START AVAILABLE RECORDS

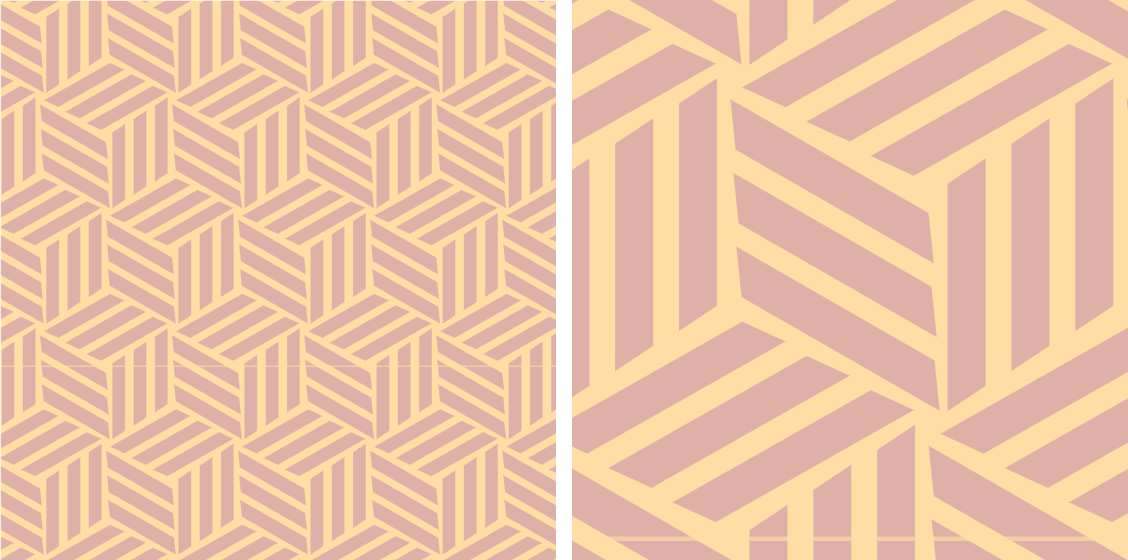
Left: the whole. Right: its middle third, enlarged.
Reproduce this pattern procedurally as a Shadertoy shader.

```glsl
// Tumbling-block lattice: staggered cubes whose three faces are cut into slanted bars.

const vec3 CREAM = vec3(1.00, 0.87, 0.65);
const vec3 ROSE  = vec3(0.87, 0.69, 0.66);
const vec3 PAPER = vec3(1.00, 0.97, 0.93);

const float CUBE_WIDTH = 0.2359;             // fraction of canvas height
const float ROW_STEP   = 0.874;              // in cube widths
const float CUBE_TOP   = -0.31;              // highest point of a cube
const vec2  ORIGIN     = vec2(0.4236, 0.3889); // from the top left corner

float cross2(vec2 a, vec2 b) { return a.x * b.y - a.y * b.x; }

// Signed edge distance of the parallelogram spanned by u and v from the origin
float parallelogram(vec2 p, vec2 u, vec2 v) {
    float area = cross2(u, v);
    vec2 st = vec2(cross2(p, v), cross2(u, p)) / area;
    vec2 heights = abs(area) / vec2(length(v), length(u));
    vec2 d = (abs(st - 0.5) - 0.5) * heights;
    return max(d.x, d.y);
}

// Three equal bars, each moved on by one step
float barredFace(vec2 p, vec2 corner, vec2 u, vec2 v, vec2 barStep) {
    float d = 1e3;
    for (int i = 0; i < 3; i++) {
        d = min(d, parallelogram(p - corner - float(i) * barStep, u, v));
    }
    return d;
}

float cube(vec2 p) {
    float top = barredFace(p, vec2(0.037, -0.015), vec2(0.500, -0.283),
                           vec2(0.109, 0.050), vec2(0.162, 0.0865));
    float left = barredFace(p, vec2(0.007, 0.015), vec2(0.500, 0.287),
                            vec2(0.013, 0.127), vec2(0.0075, 0.186));
    float right = barredFace(p, vec2(0.555, 0.228), vec2(0.0, 0.574),
                             vec2(0.096, -0.064), vec2(0.161, -0.101));
    return min(top, min(left, right));
}

// Rows interlock vertically, so the row above can also reach this point
float cubeLattice(vec2 p) {
    float row = floor((p.y - CUBE_TOP) / ROW_STEP);
    float d = 1e3;
    for (int i = 0; i < 2; i++) {
        float r = row - float(i);
        vec2 local = vec2(fract(p.x - 0.5 * r), p.y - r * ROW_STEP);
        d = min(d, cube(local));
    }
    return d;
}

// Soft coverage of a thin line
float hairline(float offset, float halfWidth, float blur) {
    return 1.0 - smoothstep(halfWidth - blur, halfWidth + blur, abs(offset));
}

void mainImage(out vec4 fragColor, in vec2 fragCoord) {
    float pixel = 1.0 / iResolution.y;
    vec2 p = vec2(fragCoord.x, iResolution.y - fragCoord.y) * pixel; // y runs down

    // Striped cubes
    float d = cubeLattice((p - ORIGIN) / CUBE_WIDTH) * CUBE_WIDTH;
    float ink = 1.0 - smoothstep(-0.8 * pixel, 0.8 * pixel, d);
    vec3 color = mix(CREAM, ROSE, ink);

    // Pale horizontal seam and worn left and top borders
    color = mix(color, CREAM, 0.65 * hairline(p.y - 0.6540, 0.0013, 0.6 * pixel));
    float border = max(hairline(p.x, 0.0022, 0.5 * pixel),
                       hairline(p.y, 0.0015, 0.5 * pixel));
    color = mix(color, PAPER, 0.8 * border);

    fragColor = vec4(color, 1.0);
}
```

END AVAILABLE RECORDS

• _ABOUT THIS TASK_: How many lines in the records hold the string "return"? Reply with the number only.

• _SOLUTION TO THE EXERCISE_: 6